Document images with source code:

--- START ---

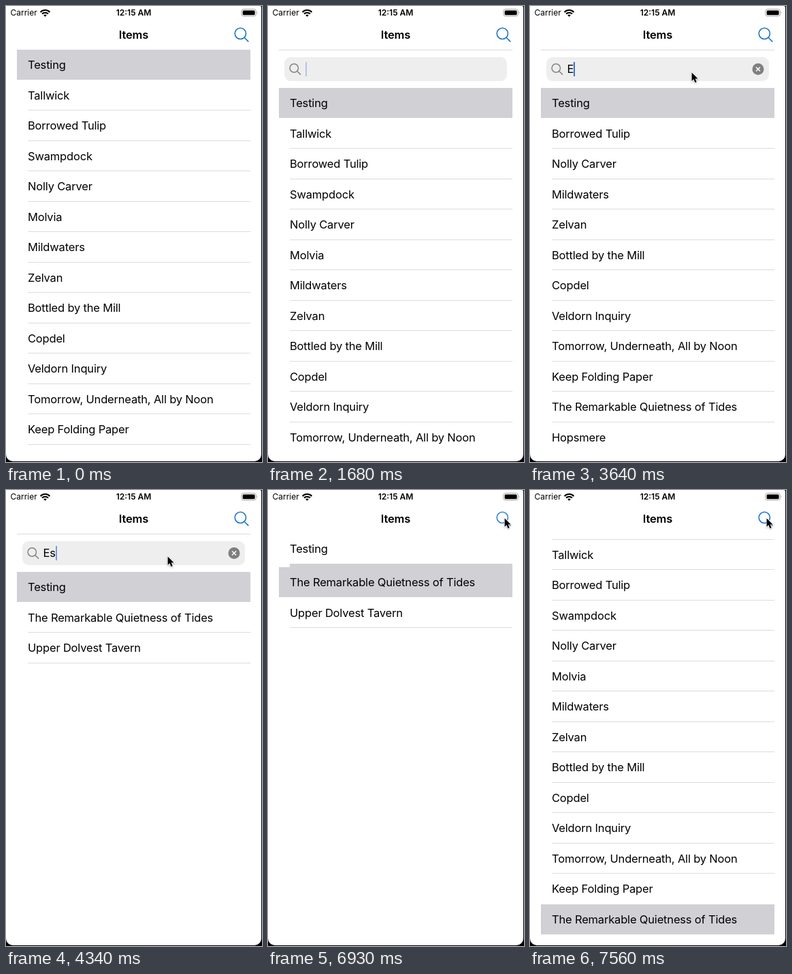
Write an HTML page that moves like this. It is 376 px wide and 668 px high and loops after 8000 ms.

```html
<!DOCTYPE html>
<html lang="en">
<head>
<meta charset="utf-8">
<title>Items</title>
<style>
  html, body { margin: 0; width: 100%; height: 100%; overflow: hidden; background: #000; }
  #screen {
    position: absolute; left: 0; top: 0; width: 375px; height: 667px;
    background: #fff; border-radius: 0 2px 10px 10px; overflow: hidden;
    font: 16.5px Inter, Roboto, sans-serif; letter-spacing: -.18px; color: #000;
  }
  #screen * { position: absolute; white-space: pre; }
  .status { top: 0; line-height: 20px; font-size: 12px; letter-spacing: 0; }
  #carrier { left: 6.5px; }
  #clock { left: 0; width: 375px; text-align: center; font-weight: 600; }
  #title { left: 0; width: 375px; top: 22px; line-height: 40px; text-align: center; font-weight: 600; }
  #screen svg { left: 0; top: 0; }
  #view { left: 16px; top: 64px; width: 343px; height: 587.5px; overflow: hidden; }
  .rule { left: 0; width: 343px; height: 1px; background: #dcdcde; }
  #bar { left: 8px; top: 10.5px; width: 327px; height: 35px; border-radius: 9px; background: #eee; }
  #entry { left: 30.5px; top: 0; line-height: 35px; }
  #screen #entry span { position: static; }
  #screen #caret {
    position: static; display: inline-block; vertical-align: middle;
    width: 2px; height: 21px; margin: -2px 0 0; background: #3f70cf;
  }
  .row { left: 0; width: 343px; height: 44.5px; line-height: 44.5px; text-indent: 16px; background: #fff; z-index: 2; }
  .row::after {
    content: ""; position: absolute; left: 16px; right: 0; bottom: 0;
    height: 1px; background: #dcdcde;
  }
  .row.on { height: 44px; background: #d1d0d5; box-shadow: 0 -1px #fff; z-index: 3; }
  .row.on::after { display: none; }
  #strip { left: 16px; width: 327px; background: #d1d0d5; z-index: 4; }
  #cursor { overflow: visible; filter: drop-shadow(0 1px 1px #0004); }
</style>
</head>
<body>
<div id="screen">
  <div id="carrier" class="status">Carrier</div>
  <div id="clock" class="status">12:15 AM</div>
  <div id="title">Items</div>
  <svg id="icons" width="375" height="64" fill="none">
    <g stroke="#000" stroke-width="2.1">
      <path d="M50.6 9A9.6 9.6 0 0 1 64.4 9M53 11.6A6.3 6.3 0 0 1 62 11.6"/>
    </g>
    <path d="M55.2 13.4Q57.5 11.7 59.8 13.4L57.5 15.8z" fill="#000"/>
    <rect x="345.8" y="4.7" width="21.6" height="10.2" rx="3.2" stroke="#a6a6a6"/>
    <rect x="347.6" y="6.4" width="18" height="6.9" rx="1.6" fill="#000"/>
    <path d="M368.8 8Q370.6 9.8 368.8 11.6z" fill="#a6a6a6"/>
    <g id="lens" stroke="#1b76cb" stroke-width="1.6">
      <circle cx="344.3" cy="40.4" r="8.1"/>
      <path d="M350.1 46.2L356.2 52.4"/>
    </g>
  </svg>
  <div id="view">
    <div class="rule" style="top:0"></div>
    <div class="rule" id="edge"></div>
    <div id="bar">
      <svg width="327" height="35" fill="none" stroke="#858585" stroke-width="1.5">
        <circle cx="14.3" cy="16" r="6.2"/>
        <path d="M18.8 20.5L24 25.6"/>
        <g id="clear">
          <circle cx="311" cy="17.5" r="8.5" fill="#7f7f7f" stroke="none"/>
          <path d="M308 14.5l6 6m0-6l-6 6" stroke="#fff"/>
        </g>
      </svg>
      <div id="entry"><span id="typed"></span><span id="caret"></span></div>
    </div>
    <div id="strip"></div>
  </div>
  <svg id="cursor" width="14" height="20">
    <path d="M.6 .4V13L3.4 10.3L5.4 15.3L7.7 14.3L5.7 9.5H9.6z" fill="#000" stroke="#fff" stroke-width="1.6" paint-order="stroke"/>
  </svg>
</div>
<script>
const LOOP = 8000, PITCH = 44.5, OPEN = 56;
const titles = [
  "Testing", "Tallwick", "Borrowed Tulip", "Swampdock", "Nolly Carver", "Molvia",
  "Mildwaters", "Zelvan", "Bottled by the Mill", "Copdel", "Veldorn Inquiry",
  "Tomorrow, Underneath, All by Noon", "Keep Folding Paper",
  "The Remarkable Quietness of Tides", "Hopsmere", "Upper Dolvest Tavern"
];
const PICK = 13;

const $ = id => document.getElementById(id);
const ramp = (t, from, to) => Math.min(1, Math.max(0, (t - from) / (to - from)));
const easeOut = p => 1 - (1 - p) ** 2;
const easeInOut = p => p < .5 ? 2 * p * p : 1 - 2 * (1 - p) ** 2;

// Slot of every title under a query, -1 when filtered out
function slots(query) {
  let n = 0;
  return titles.map(s => s.toLowerCase().includes(query) ? n++ : -1);
}

const filters = [
  { from: 0, to: 1, slot: slots("") },
  { from: 3340, to: 3630, slot: slots("e") },
  { from: 3730, to: 4060, slot: slots("es") },
  { from: 6912, to: 7212, slot: slots("") }
];

const blinks = [[1050, 1120, 1], [1610, 1750, 0], [1960, 2100, 1], [2660, 2800, 0], [3080, 3150, 1],
  [4340, 4480, 0], [4690, 4830, 1], [5390, 5530, 0], [5740, 5880, 1], [6440, 6580, 0]];

const pointers = [[560, 1680, 345, 40], [2380, 4410, 237, 97], [5040, 5740, 171, 186], [6440, LOOP, 347, 41]];

const rows = titles.map(text => {
  const row = document.createElement("div");
  row.className = "row";
  row.textContent = text;
  $("view").append(row);
  return row;
});

function drawRows(t, open) {
  const k = filters.findLastIndex(f => t >= f.from);
  const now = filters[k], was = filters[Math.max(0, k - 1)];
  const p = easeInOut(ramp(t, now.from, now.to));
  const scroll = 36 * easeInOut(ramp(t, 7200, 7580));
  const picked = t < 5110 ? 0 : PICK;
  const tops = [];

  rows.forEach((row, i) => {
    const a = was.slot[i], b = now.slot[i];
    const shown = k ? (a < 0 ? 0 : 1 - p) + (b < 0 ? 0 : a < 0 ? p * p : p) : 1;
    const slot = a < 0 ? b : b < 0 ? a : a + (b - a) * p;
    tops[i] = open + slot * PITCH - scroll;
    row.style.top = tops[i] + "px";
    row.style.opacity = shown;
    row.style.display = shown > 0 ? "" : "none";
    row.style.zIndex = i === picked ? 3 : a < 0 || b < 0 ? 1 : 2;
    row.classList.toggle("on", i === picked);
  });

  const gap = tops[PICK] - tops[0] - PITCH;
  $("strip").style.display = k === 3 && gap > 0 && gap < 14 ? "" : "none";
  $("strip").style.top = tops[0] + PITCH - 1 + "px";
  $("strip").style.height = gap + 1 + "px";
}

function drawSearch(t, open) {
  const part = open / OPEN;
  $("bar").style.opacity = Math.min(1, part * 1.2);
  $("bar").style.transform = `translateY(${10 * (part - 1)}px)`;
  $("edge").style.top = open - 1 + "px";

  const text = t < 3360 || t >= 6510 ? "" : t < 3710 ? "E" : "Es";
  $("typed").textContent = text;
  $("clear").style.display = text ? "" : "none";
  $("caret").style.opacity = blinks.reduce((v, [from, to, goal]) => v + (goal - v) * ramp(t, from - 70, to), 0);
}

function drawPointer(t) {
  const spot = pointers.find(([from, to]) => t >= from && t < to);
  $("cursor").style.display = spot ? "" : "none";
  if (spot) $("cursor").style.transform = `translate(${spot[2]}px, ${spot[3]}px)`;

  const press = [[580, 630, 1050], [6460, 6580, 7000]].find(([a, , c]) => t >= a && t < c);
  $("lens").style.opacity = press ? .3 + .7 * ramp(t, press[1], press[2]) : 1;
}

const start = performance.now();
function frame() {
  const t = (performance.now() - start) % LOOP;
  const open = OPEN * (easeOut(ramp(t, 630, 945)) - easeOut(ramp(t, 6650, 6920)));
  drawRows(t, open);
  drawSearch(t, open);
  drawPointer(t);
  requestAnimationFrame(frame);
}
frame();
</script>
</body>
</html>
```
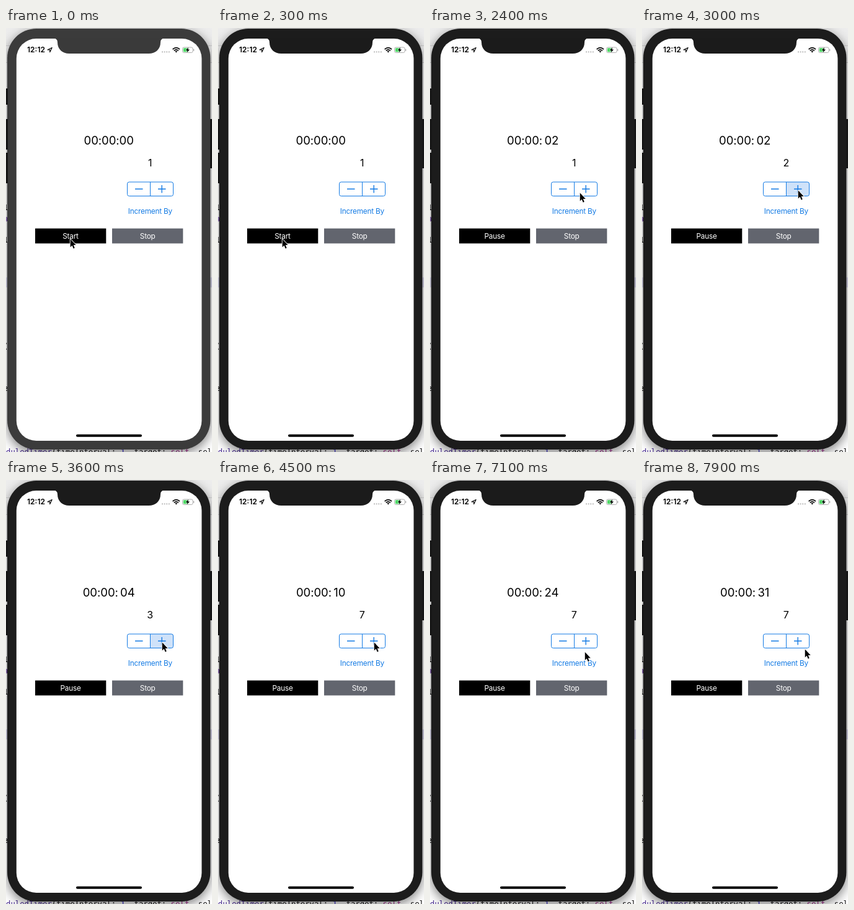
These frames come from a looping animation (332 px wide and 680 px high, 8 s). An HTML page:

```html
<!DOCTYPE html>
<html lang="en">
<head>
<meta charset="utf-8">
<title>Timer</title>
<style>
  html, body { margin: 0; width: 100%; height: 100%; overflow: hidden; background: #fff; }
  svg { display: block; font-family: Inter, Roboto, sans-serif; }
  .label { font-size: 11.8px; letter-spacing: -.2px; text-anchor: middle; }
  .code { font: 12.25px "DejaVu Sans Mono", monospace; white-space: pre; }
  .blue { stroke: #147be4; fill: none; }
  #clock { font-size: 18.6px; letter-spacing: -.1px; word-spacing: -1.8px; text-anchor: middle; }
</style>
</head>
<body>
<svg width="332" height="680" viewBox="0 0 332 680">
  <defs>
    <filter id="shadow" x="-10%" y="-10%" width="120%" height="120%">
      <feDropShadow dx="0" dy="5" stdDeviation="9" flood-opacity=".52"/>
    </filter>
  </defs>

  <!-- Editor window behind the phone -->
  <rect width="332" height="680" fill="#fff"/>
  <rect width="332" height="55" fill="#f5f5f5"/>
  <rect width="332" height="28" fill="#ededed"/>
  <path d="M0 28.5H332M0 55.5H332" stroke="#d2d2d2"/>
  <rect y="400" width="332" height="16" fill="#e4e2f6"/>
  <g class="code">
    <text x="-4" y="292">1</text>
    <text x="-4" y="310" fill="#5b2699">a</text>
    <text x="-4" y="344">1</text>
    <text x="-4" y="515">(</text>
    <text x="-4" y="582">e</text>
    <text x="0" y="684" fill="#111"><tspan fill="#43258f">duledTimer</tspan>(timeInterval: <tspan fill="#2a22d0">1</tspan>, target: <tspan fill="#a82a90">self</tspan>, sel</text>
  </g>

  <!-- Phone -->
  <rect id="bezel" x="2" y="1" width="327.4" height="675" rx="47" filter="url(#shadow)"/>
  <path d="M0 97h3v26H0zM0 146h3v49H0zM0 200h3v49H0zM329 146h3v79h-3z" fill="#161616"/>
  <rect x="16.8" y="17" width="298.6" height="645" rx="32" fill="#fff"/>
  <path id="notch" d="M77 16.5Q83 17 83 23C83 34 91 41 102 41H230C241 41 249 34 249 23Q249 17 255 16.5Z"/>

  <!-- Status bar -->
  <text x="34" y="39.3" font-size="12" font-weight="600">12:12</text>
  <path d="M74.2 31.6L67 35H70.7V38.7Z" fill="none" stroke="#000" stroke-width="1.1" stroke-linejoin="round"/>
  <path d="M252 38.4h11" stroke="#bbb" stroke-width="2.2" stroke-linecap="round" stroke-dasharray="0 3.6"/>
  <g fill="none" stroke="#000" stroke-width="1.7">
    <path d="M268.6 34.2Q274.3 29.2 280 34.2M270.7 36.4Q274.3 33.3 277.9 36.4"/>
    <path d="M272.4 37.5Q274.3 35.9 276.2 37.5L274.3 39.5Z" fill="#000" stroke="none"/>
  </g>
  <rect x="284.5" y="31" width="16.5" height="8.5" rx="2.3" fill="#fff" stroke="#a5a5a5" stroke-width=".9"/>
  <rect x="285.8" y="32.3" width="8" height="5.9" rx="1.2" fill="#4cd964"/>
  <path d="M302.6 33.8v3" stroke="#a5a5a5" stroke-width="1.2"/>
  <path d="M294.2 30.8L289.7 35.9H292.4L291.3 39.8L296 34.5H293.2Z" stroke="#fff" stroke-width=".8" paint-order="stroke"/>

  <!-- App -->
  <text id="clock" x="165.7" y="187"></text>
  <text id="step" x="232.3" y="222.4" font-size="16" text-anchor="middle"></text>
  <path id="press" d="M232.5 247H266.5Q269.5 247 269.5 250V266.5Q269.5 269.5 266.5 269.5H232.5Z" fill="#cfe2f9"/>
  <rect class="blue" x="195.5" y="247" width="74" height="22.5" rx="3"/>
  <path class="blue" d="M232.5 247V269.5"/>
  <path class="blue" stroke-width="1.4" d="M208 258.2H220.5M245 258.2H257.5M251.2 252V264.4"/>
  <text class="label" x="232.4" y="298" fill="#147be4">Increment By</text>
  <rect x="47" y="321.5" width="114.3" height="24"/>
  <rect x="171" y="321.5" width="114.3" height="24" fill="#62656e"/>
  <text id="action" class="label" x="104" y="337.8" fill="#fff"></text>
  <text class="label" x="228.2" y="337.8" fill="#fff">Stop</text>
  <rect x="113" y="651.8" width="106" height="4" rx="2"/>

  <path id="cursor" d="M.7 1.6V14.4L3.6 11.8L5.7 16.7L7.7 15.8L5.7 11H9.7Z" stroke="#fff" stroke-width="1.8" stroke-linejoin="round" paint-order="stroke"/>
</svg>
<script>
  const LOOP = 8000;
  const FOCUS = 200, START = 400, PRESS_LENGTH = 80;
  const presses = [[3000, 200], [3500, 200], [4000], [4150], [4300], [4420]];

  // Cursor tip: time, x, y
  const path = [
    [0, 103, 337], [700, 103, 337], [1000, 135, 339], [1300, 193, 343],
    [1700, 238, 268], [2000, 238, 268], [2400, 241, 263], [2800, 251, 259],
    [4900, 251, 259], [5000, 255, 261], [5100, 185, 284], [6400, 185, 284],
    [6700, 235, 278], [6800, 235, 278], [7400, 263, 271], [7800, 263, 271], [7900, 262, 270]
  ];

  const [bezel, notch, clock, step, press, action, cursor] =
    ['bezel', 'notch', 'clock', 'step', 'press', 'action', 'cursor'].map(id => document.getElementById(id));

  const stepAt = t => 1 + presses.filter(([at]) => t >= at).length;

  // The timer fires once a second after Start and adds the current step.
  function secondsAt(t) {
    let total = 0;
    for (let tick = START + 1000; tick <= t; tick += 1000) total += stepAt(tick);
    return total;
  }

  function cursorAt(t) {
    const next = path.findIndex(([at]) => at > t);
    if (next < 0) return path[path.length - 1].slice(1);
    const [t0, x0, y0] = path[next - 1], [t1, x1, y1] = path[next];
    const k = (t - t0) / (t1 - t0);
    return [x0 + (x1 - x0) * k, y0 + (y1 - y0) * k];
  }

  function draw(t) {
    const seconds = secondsAt(t);
    const color = t < FOCUS ? '#3a3a3a' : '#1b1b1b';
    bezel.setAttribute('fill', color);
    notch.setAttribute('fill', color);
    clock.textContent = seconds ? '00:00: ' + String(seconds).padStart(2, '0') : '00:00:00';
    step.textContent = stepAt(t);
    action.textContent = t < START ? 'Start' : 'Pause';
    const pressed = presses.some(([at, length = PRESS_LENGTH]) => t >= at && t < at + length);
    press.style.visibility = pressed ? 'visible' : 'hidden';
    cursor.setAttribute('transform', `translate(${cursorAt(t)})`);
  }

  const begin = performance.now();
  function frame() {
    draw((performance.now() - begin) % LOOP);
    requestAnimationFrame(frame);
  }
  frame();
</script>
</body>
</html>
```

--- END ---

▶ **What is needed**:
Pick out every line above that contains the word "display" and copy it.

▶ **Output below**:
    position: static; display: inline-block; vertical-align: middle;
  .row.on::after { display: none; }
    row.style.display = shown > 0 ? "" : "none";
  $("strip").style.display = k === 3 && gap > 0 && gap < 14 ? "" : "none";
  $("clear").style.display = text ? "" : "none";
  $("cursor").style.display = spot ? "" : "none";
  svg { display: block; font-family: Inter, Roboto, sans-serif; }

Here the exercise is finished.